A cyborg is a relatively simple concept that is often misunderstood. Dictionary.com defines it as “a person whose physiological functioning is aided by or dependent upon a mechanical or electronic device.” So we’ve had cyborgs for quite some time. Anyone with a hip or knee transplant where diseased tissue is replaced by artificial tissue is a cyborg. Some argue that anyone who uses glasses is also a cyborg, but I’m not too interested in getting bogged down in definitions.
What I am interested in is how quickly this field is advancing. Progression in this field lightning fast. People care a lot about their health and are willing to spend good money on it, so achievements once thought impossible are now commonplace.
Check out this video that compares current state of the art technology to that in the video game Deus Ex: Human Revolution. It follows Rob Spence, who lost an eye in a shotgun accident and had it replaced with an implanted camera. Rob has given himself the real groaner of a name of Eyeborg.
In the video, Eyeborg compares current eye, arm, and leg prosthetics to those in the game Deus Ex. Basically every prosthetic in Deus Ex is bigger, faster, stronger, and once we get to 2027 I bet we’ll be there. But what I find even more interesting is the philosophical question that lies at the heart of Deus Ex.
David Jönsson, a prosthetics engineer interviewed in the video, sums it up when he say, “I mean, who says that a normal human leg is the optimal thing for you? I mean, the species evolved to this leg that we have now, but who says that is the end of the line?"
That is one of the fundamental questions asked in Deus Ex: Human Revolution. In the game, some people who have normal, functioning bodies have removed biological legs, arms, eyes, etc. to have them replaced with superior augmented technology. Not surprisingly, the company that supplies the drug that these newly augmented cyborgs need to live jacks up the price on them. As a consequence, there are riots and other nastiness.
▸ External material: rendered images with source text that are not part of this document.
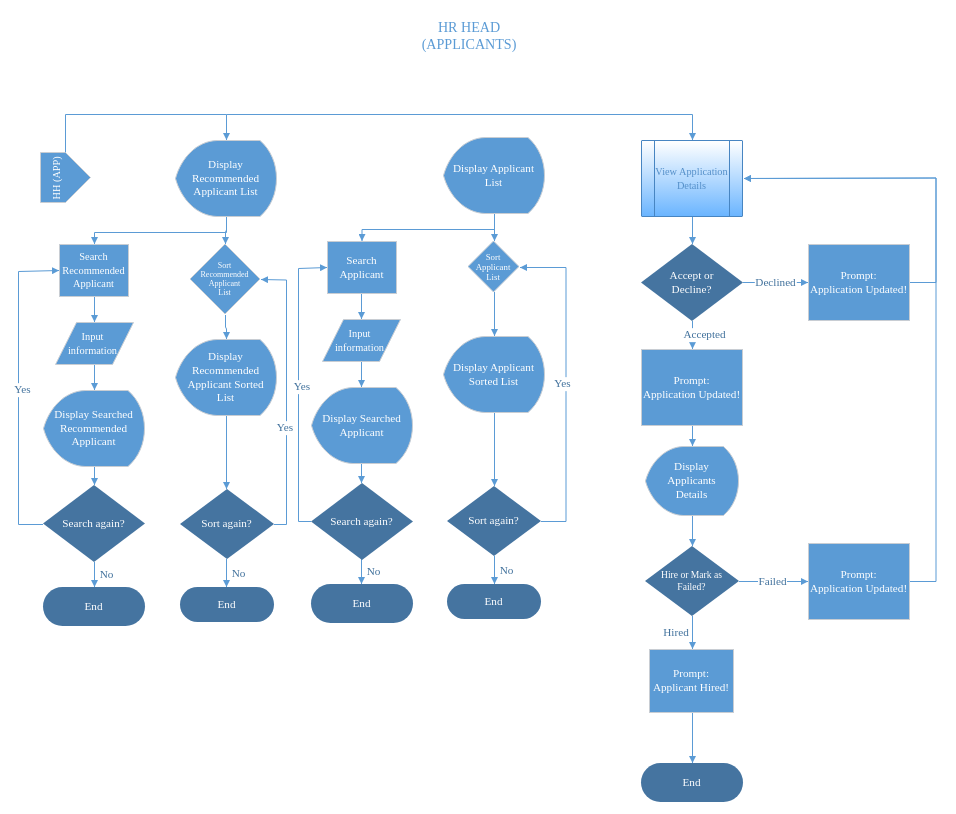
<!DOCTYPE html>
<html lang="en">
<head>
<meta charset="utf-8">
<title>HR Head (Applicants) flowchart</title>
<style>
:root {
  --blue: #5b9bd5;
  --dark: #4574a0;
  --edge: #c8cdd3;
  --frame: #4785c2;
  --label: #41719c;
  --paper: #fff;
}
* { box-sizing: border-box; }
html, body { margin: 0; overflow: hidden; }
.chart {
  position: relative;
  width: 956px;
  height: 814px;
  overflow: hidden;
  background: var(--paper);
  font: 11.2px/13.7px "Liberation Serif", "Times New Roman", serif;
}
h1 {
  position: absolute;
  left: 369px;
  top: 19px;
  width: 200px;
  margin: 0;
  text-align: center;
  font-size: 14.1px;
  font-weight: 400;
  line-height: 17px;
  color: var(--blue);
}
.connectors { position: absolute; inset: 0; fill: none; stroke: var(--blue); stroke-width: 1; }
.defs { position: absolute; width: 0; height: 0; }
.node {
  position: absolute;
  left: var(--x);
  top: var(--y);
  width: var(--w);
  height: var(--h);
  display: flex;
  align-items: center;
  justify-content: center;
  text-align: center;
  white-space: nowrap;
  color: #fff;
}
.node svg { position: absolute; inset: 0; width: 100%; height: 100%; overflow: visible; fill: var(--blue); stroke: var(--edge); stroke-linejoin: round; }
.node span { position: relative; left: -.5px; }
.decision svg { fill: var(--dark); stroke: none; }
.process { background: var(--blue); border: 1px solid var(--edge); }
.end { background: var(--dark); border-radius: 20px; }
.display { --w: 102px; --h: 77px; }
.subprocess { background: linear-gradient(#fff, #6bb5ff); border: 1px solid var(--frame); border-radius: 1px; color: #548fc9; font-size: 10.3px; }
.subprocess::before { content: ""; position: absolute; inset: 0 12px; border: solid var(--frame); border-width: 0 1px; }
.search { font-size: 10.4px; }
.input { font-size: 10.4px; }
.input span { left: -2px; }
.sort { font-size: 8px; line-height: 9px; }
.sort-small { font-size: 8.8px; line-height: 10px; }
.hire { font-size: 9.6px; line-height: 12px; }
.offpage { font-size: 10.3px; }
.offpage span { left: -9px; transform: rotate(-90deg); }
.label {
  position: absolute;
  left: var(--x);
  top: var(--y);
  transform: translate(-50%, -50%);
  padding: 0 1px;
  color: var(--label);
  white-space: nowrap;
}
.plate { background: var(--paper); }
</style>
</head>
<body>
<main class="chart">
  <h1>HR HEAD<br>(APPLICANTS)</h1>

  <svg class="defs" aria-hidden="true">
    <defs>
      <symbol id="diamond" viewBox="0 0 100 100" preserveAspectRatio="none"><polygon points="50,0 100,50 50,100 0,50" vector-effect="non-scaling-stroke"/></symbol>
      <symbol id="display" viewBox="0 0 102 77" preserveAspectRatio="none"><path d="M.5 38.5C6 18 22 1 42 .5H85C96 10 101.500 24 101.500 38.500S96 67 85 76.500H42C22 76 6 59 .5 38.500Z" vector-effect="non-scaling-stroke"/></symbol>
      <symbol id="input" viewBox="0 0 79 43" preserveAspectRatio="none"><polygon points="21.500,.5 78.500,.5 57.500,42.500 .5,42.500"/></symbol>
      <symbol id="offpage" viewBox="0 0 51 51"><polygon points=".5,.5 25.500,.5 50.500,25.500 25.500,50.500 .5,50.500"/></symbol>
      <marker id="arrow" viewBox="0 0 7 7" refX="7" refY="3.500" markerWidth="7" markerHeight="7" markerUnits="userSpaceOnUse" orient="auto"><polygon points="0,0 7,3.500 0,7" fill="#5b9bd5" stroke="none"/></marker>
    </defs>
  </svg>

  <svg class="connectors" width="956" height="814" viewBox="0 0 956 814" aria-hidden="true">
    <path d="M65.500 153V114.500H226.500"/>
    <g marker-end="url(#arrow)">
      <path d="M226.500 114.500V140"/>
      <path d="M226.500 114.500H692.500V140"/>
      <path d="M226.500 217V232.500H94.500V244"/>
      <path d="M226.500 217V230L225.500 232V244"/>
      <path d="M94.500 297V322"/>
      <path d="M94.500 365V390"/>
      <path d="M94.500 467V485"/>
      <path d="M94.500 562V587"/>
      <path d="M43 524.500H18.500V271.500L59 270.500"/>
      <path d="M225.500 315V327L226.500 329V339"/>
      <path d="M226.500 416V489"/>
      <path d="M226.500 559V587"/>
      <path d="M274 524.500H286.500V280L261 279.500"/>
      <path d="M494.500 214V229.500H362V241"/>
      <path d="M494.500 214V241"/>
      <path d="M361.500 294V319"/>
      <path d="M361.500 362V387"/>
      <path d="M361.500 464V483"/>
      <path d="M361.500 559V584"/>
      <path d="M311 521.500H298.500V268.500L327 267.500"/>
      <path d="M494.500 292V336"/>
      <path d="M494.500 413V486"/>
      <path d="M494.500 556V584"/>
      <path d="M541 521.500H566V267.500H520"/>
      <path d="M692.500 217V244"/>
      <path d="M692.500 321V349"/>
      <path d="M743 282.500H808"/>
      <path d="M692.500 426V446"/>
      <path d="M692.500 516V546"/>
      <path d="M739 581.500H808"/>
      <path d="M692.500 616V649"/>
      <path d="M692.500 713V763"/>
      <path d="M910 282.500H936V178L744 178.500"/>
      <path d="M910 581.500H936V178L744 178.500"/>
    </g>
  </svg>

  <!-- Entry -->
  <div class="node offpage" style="--x:40px;--y:152px;--w:51px;--h:51px"><svg><use href="#offpage"/></svg><span>HH (APP)</span></div>

  <!-- Recommended applicants -->
  <div class="node display" style="--x:175px;--y:140px"><svg><use href="#display"/></svg><span>Display<br>Recommended<br>Applicant List</span></div>
  <div class="node process search" style="--x:59px;--y:244px;--w:70px;--h:53px"><span>Search<br>Recommended<br>Applicant</span></div>
  <div class="node input" style="--x:55px;--y:322px;--w:79px;--h:43px"><svg><use href="#input"/></svg><span>Input<br>information</span></div>
  <div class="node display" style="--x:43px;--y:390px"><svg><use href="#display"/></svg><span>Display Searched<br>Recommended<br>Applicant</span></div>
  <div class="node decision" style="--x:43px;--y:485px;--w:102px;--h:77px"><svg><use href="#diamond"/></svg><span>Search again?</span></div>
  <div class="node end" style="--x:43px;--y:587px;--w:102px;--h:39px"><span>End</span></div>

  <div class="node sort" style="--x:190px;--y:244px;--w:70px;--h:70px"><svg><use href="#diamond"/></svg><span>Sort<br>Recommended<br>Applicant<br>List</span></div>
  <div class="node display" style="--x:175px;--y:339px"><svg><use href="#display"/></svg><span>Display<br>Recommended<br>Applicant Sorted<br>List</span></div>
  <div class="node decision" style="--x:180px;--y:489px;--w:94px;--h:70px"><svg><use href="#diamond"/></svg><span>Sort again?</span></div>
  <div class="node end" style="--x:180px;--y:587px;--w:94px;--h:35px"><span>End</span></div>

  <!-- All applicants -->
  <div class="node display" style="--x:443px;--y:137px"><svg><use href="#display"/></svg><span>Display Applicant<br>List</span></div>
  <div class="node process" style="--x:327px;--y:241px;--w:70px;--h:53px"><span>Search<br>Applicant</span></div>
  <div class="node input" style="--x:322px;--y:319px;--w:79px;--h:43px"><svg><use href="#input"/></svg><span>Input<br>information</span></div>
  <div class="node display" style="--x:311px;--y:387px"><svg><use href="#display"/></svg><span>Display Searched<br>Applicant</span></div>
  <div class="node decision" style="--x:311px;--y:483px;--w:102px;--h:77px"><svg><use href="#diamond"/></svg><span>Search again?</span></div>
  <div class="node end" style="--x:311px;--y:584px;--w:102px;--h:39px"><span>End</span></div>

  <div class="node sort-small" style="--x:468px;--y:241px;--w:51px;--h:51px"><svg><use href="#diamond"/></svg><span>Sort<br>Applicant<br>List</span></div>
  <div class="node display" style="--x:443px;--y:336px"><svg><use href="#display"/></svg><span>Display Applicant<br>Sorted List</span></div>
  <div class="node decision" style="--x:447px;--y:486px;--w:94px;--h:70px"><svg><use href="#diamond"/></svg><span>Sort again?</span></div>
  <div class="node end" style="--x:447px;--y:584px;--w:94px;--h:35px"><span>End</span></div>

  <!-- Application review -->
  <div class="node subprocess" style="--x:641px;--y:140px;--w:102px;--h:77px"><span>View Application<br>Details</span></div>
  <div class="node decision" style="--x:641px;--y:244px;--w:102px;--h:77px"><svg><use href="#diamond"/></svg><span>Accept or<br>Decline?</span></div>
  <div class="node process" style="--x:808px;--y:244px;--w:102px;--h:77px"><span>Prompt:<br>Application Updated!</span></div>
  <div class="node process" style="--x:641px;--y:349px;--w:102px;--h:77px"><span>Prompt:<br>Application Updated!</span></div>
  <div class="node display" style="--x:645px;--y:446px;--w:94px;--h:70px"><svg><use href="#display"/></svg><span>Display<br>Applicants<br>Details</span></div>
  <div class="node decision hire" style="--x:645px;--y:546px;--w:94px;--h:70px"><svg><use href="#diamond"/></svg><span>Hire or Mark as<br>Failed?</span></div>
  <div class="node process" style="--x:808px;--y:543px;--w:102px;--h:77px"><span>Prompt:<br>Application Updated!</span></div>
  <div class="node process" style="--x:649px;--y:649px;--w:85px;--h:64px"><span>Prompt:<br>Applicant Hired!</span></div>
  <div class="node end" style="--x:641px;--y:763px;--w:102px;--h:39px"><span>End</span></div>

  <!-- Branch labels -->
  <span class="label plate" style="--x:22.500px;--y:390px">Yes</span>
  <span class="label plate" style="--x:285px;--y:428px">Yes</span>
  <span class="label plate" style="--x:302px;--y:387px">Yes</span>
  <span class="label plate" style="--x:562.500px;--y:384px">Yes</span>
  <span class="label" style="--x:106.500px;--y:575px">No</span>
  <span class="label" style="--x:238.500px;--y:574px">No</span>
  <span class="label" style="--x:373.500px;--y:572px">No</span>
  <span class="label" style="--x:506.500px;--y:571px">No</span>
  <span class="label plate" style="--x:775.500px;--y:283px">Declined</span>
  <span class="label plate" style="--x:704.500px;--y:335px">Accepted</span>
  <span class="label plate" style="--x:772.500px;--y:582px">Failed</span>
  <span class="label" style="--x:676px;--y:633px">Hired</span>
</main>
</body>
</html>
Would I chop off a functional limb to replace it with a superior mechanical device? Probably not, and I don’t think many people would. For one, I would worry about companies abusing their power as they do in Deus Ex. However, if I lost an arm in a car accident or what have you I absolutely would want to replace it with the newest technology. But I think that’s very different from willingly removing functioning body parts.
But who knows? In the future it’s possible that people will be swapping out arms and eyes like they were getting new cell phones. I’d make an eyePhone joke but Futurama beat me by a few years.
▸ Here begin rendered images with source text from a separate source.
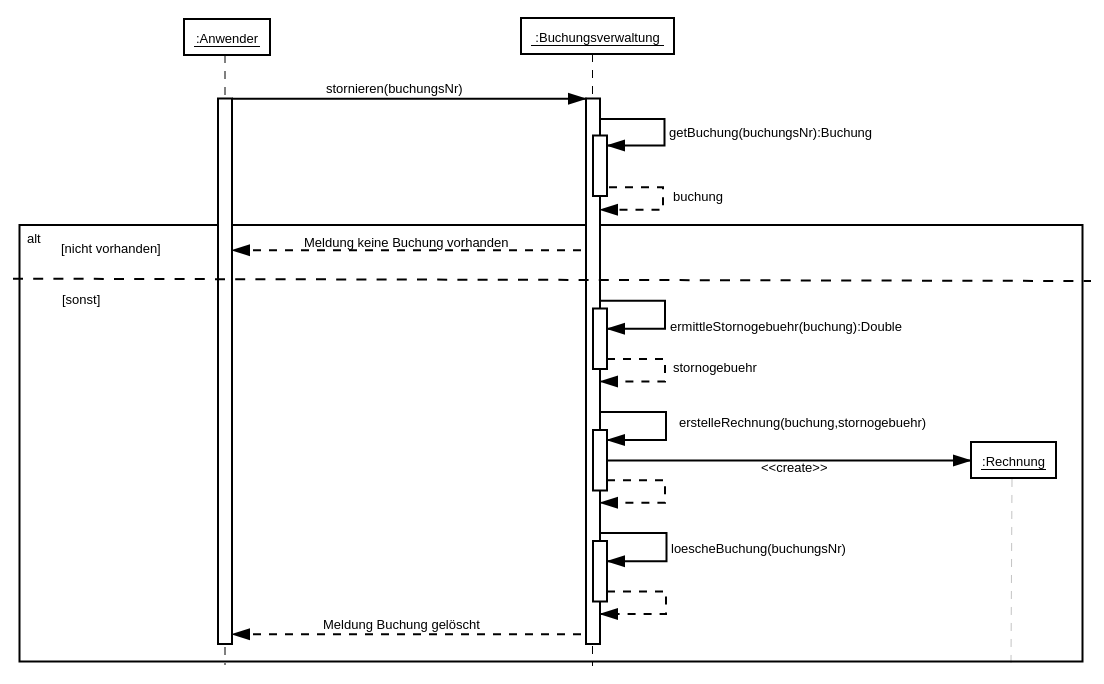
<!DOCTYPE html>
<html lang="de">
<head>
<meta charset="utf-8">
<title>Sequenzdiagramm: Buchung stornieren</title>
<style>
:root { --ink: #000; --paper: #fff; --faint: #c4c4c4; }
* { box-sizing: border-box; }
body { margin: 0; background: var(--paper); }
.diagram {
  position: relative; width: 1104px; height: 684px; overflow: hidden;
  background: var(--paper); color: var(--ink);
  font: 13px/15px "Liberation Sans", Arial, sans-serif;
}
.lines { position: absolute; inset: 0; display: block; }
.box { fill: var(--paper); stroke: var(--ink); stroke-width: 2; }
.frame { fill: none; stroke: var(--ink); stroke-width: 2; }
.lifeline { stroke: var(--ink); stroke-width: 1; stroke-dasharray: 8 8; }
.lifeline.faint { stroke: var(--faint); }
.call, .reply { fill: none; stroke: var(--ink); stroke-width: 2; marker-end: url(#arrow); }
.reply { stroke-dasharray: 8 8; }
.divider { stroke: var(--ink); stroke-width: 2; stroke-dasharray: 10 10.2; }
.head {
  position: absolute; height: 38px; padding-top: 4px;
  display: flex; align-items: center; justify-content: center;
  background: var(--paper); border: 2px solid var(--ink);
}
.head span { flex: none; text-align: center; border-bottom: 1px solid var(--ink); }
.user { left: 183px; top: 18px; width: 88px; }
.user span { width: 66px; }
.booking { left: 520px; top: 17px; width: 155px; }
.booking span { width: 133px; }
.invoice { left: 970px; top: 441px; width: 87px; }
.invoice span { width: 65px; }
.label { position: absolute; left: var(--x); top: var(--y); white-space: nowrap; }
</style>
</head>
<body>
<main class="diagram">
  <svg class="lines" width="1104" height="684" viewBox="0 0 1104 684" aria-hidden="true">
    <defs>
      <marker id="arrow" markerUnits="userSpaceOnUse" markerWidth="20" markerHeight="14" refX="19" refY="7" orient="auto">
        <polygon points="0,1 19,7 0,13"/>
      </marker>
    </defs>

    <g id="lifelines">
      <line class="lifeline" x1="225" y1="55" x2="225" y2="665"/>
      <line class="lifeline" x1="592.5" y1="54" x2="592.5" y2="666"/>
      <line class="lifeline faint" x1="1012" y1="479" x2="1011" y2="664"/>
    </g>

    <rect class="frame" x="19.5" y="225" width="1063" height="436.5"/>

    <g id="activations">
      <rect class="box" x="218" y="98.5" width="14" height="545.5"/>
      <rect class="box" x="586" y="98.5" width="14" height="545.5"/>
      <rect class="box" x="593" y="135.5" width="14" height="60.5"/>
      <rect class="box" x="593" y="308.5" width="14" height="60.5"/>
      <rect class="box" x="593" y="430" width="14" height="60.5"/>
      <rect class="box" x="593" y="541" width="14" height="60.5"/>
    </g>

    <line class="divider" x1="13" y1="278.7" x2="1091" y2="281"/>

    <g id="calls">
      <path class="call" d="M232 98.7H587"/>
      <path class="call" d="M600 119H664.5V145.5H606"/>
      <path class="call" d="M600 300.7H665V328.7H606"/>
      <path class="call" d="M600 412H666V440H606"/>
      <path class="call" d="M607 460.5H972"/>
      <path class="call" d="M600 533H666.5V561.2H606"/>
    </g>

    <g id="replies">
      <path class="reply" d="M609 187.2H663V209.7H599"/>
      <path class="reply" d="M581 250.2H231"/>
      <path class="reply" d="M607 359H665V381.4H599"/>
      <path class="reply" d="M607 480.3H665V502.7H599"/>
      <path class="reply" d="M607 591.4H666V614H599"/>
      <path class="reply" d="M581 634.2H231"/>
    </g>
  </svg>

  <div class="head user"><span>:Anwender</span></div>
  <div class="head booking"><span>:Buchungsverwaltung</span></div>
  <div class="head invoice"><span>:Rechnung</span></div>

  <div class="label" style="--x:326px;--y:81px">stornieren(buchungsNr)</div>
  <div class="label" style="--x:669px;--y:125px">getBuchung(buchungsNr):Buchung</div>
  <div class="label" style="--x:673px;--y:189px">buchung</div>

  <div class="label" style="--x:27px;--y:231px">alt</div>
  <div class="label" style="--x:61px;--y:241px">[nicht vorhanden]</div>
  <div class="label" style="--x:304px;--y:235px">Meldung keine Buchung vorhanden</div>

  <div class="label" style="--x:62px;--y:292px">[sonst]</div>
  <div class="label" style="--x:670px;--y:319px">ermittleStornogebuehr(buchung):Double</div>
  <div class="label" style="--x:673px;--y:360px">stornogebuehr</div>
  <div class="label" style="--x:679px;--y:415px">erstelleRechnung(buchung,stornogebuehr)</div>
  <div class="label" style="--x:761px;--y:460px">&lt;&lt;create&gt;&gt;</div>
  <div class="label" style="--x:671px;--y:541px">loescheBuchung(buchungsNr)</div>
  <div class="label" style="--x:323px;--y:617px">Meldung Buchung gelöscht</div>
</main>
</body>
</html>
But in the here and now, the real challenge is the brain-computer interface. A lot of the prosthetics currently are controlled by muscles. Directly interfacing them with the brain will most likely be the way to go in the future, but it opens a whole can of worms of bioengineering problems.
But past all the science and engineering, what I find so heartening is that this field is dramatically improving people’s quality of life. It seems like every other week I read about someone who gets a replacement hand who in the past would have had to do with hooks or someone with replacement legs who in the past would have had to make do with a wheelchair.
And the best part about these stories is that it seems like a different company is making each prosthetic. There is a tremendous demand for these products, and that is reflected by so many companies throwing their hats in the ring. Good to see.
This array of cyborg technology is going to have the opportunity to dramatically improve the lives of amputees, the elderly, and the disabled. There’s a good chance that normal people will start using it to augment their bodies, as well. The near future is going to be an exciting and scary time, full of ethical dilemmas. I, for one, am excited to watch it unfold firsthand.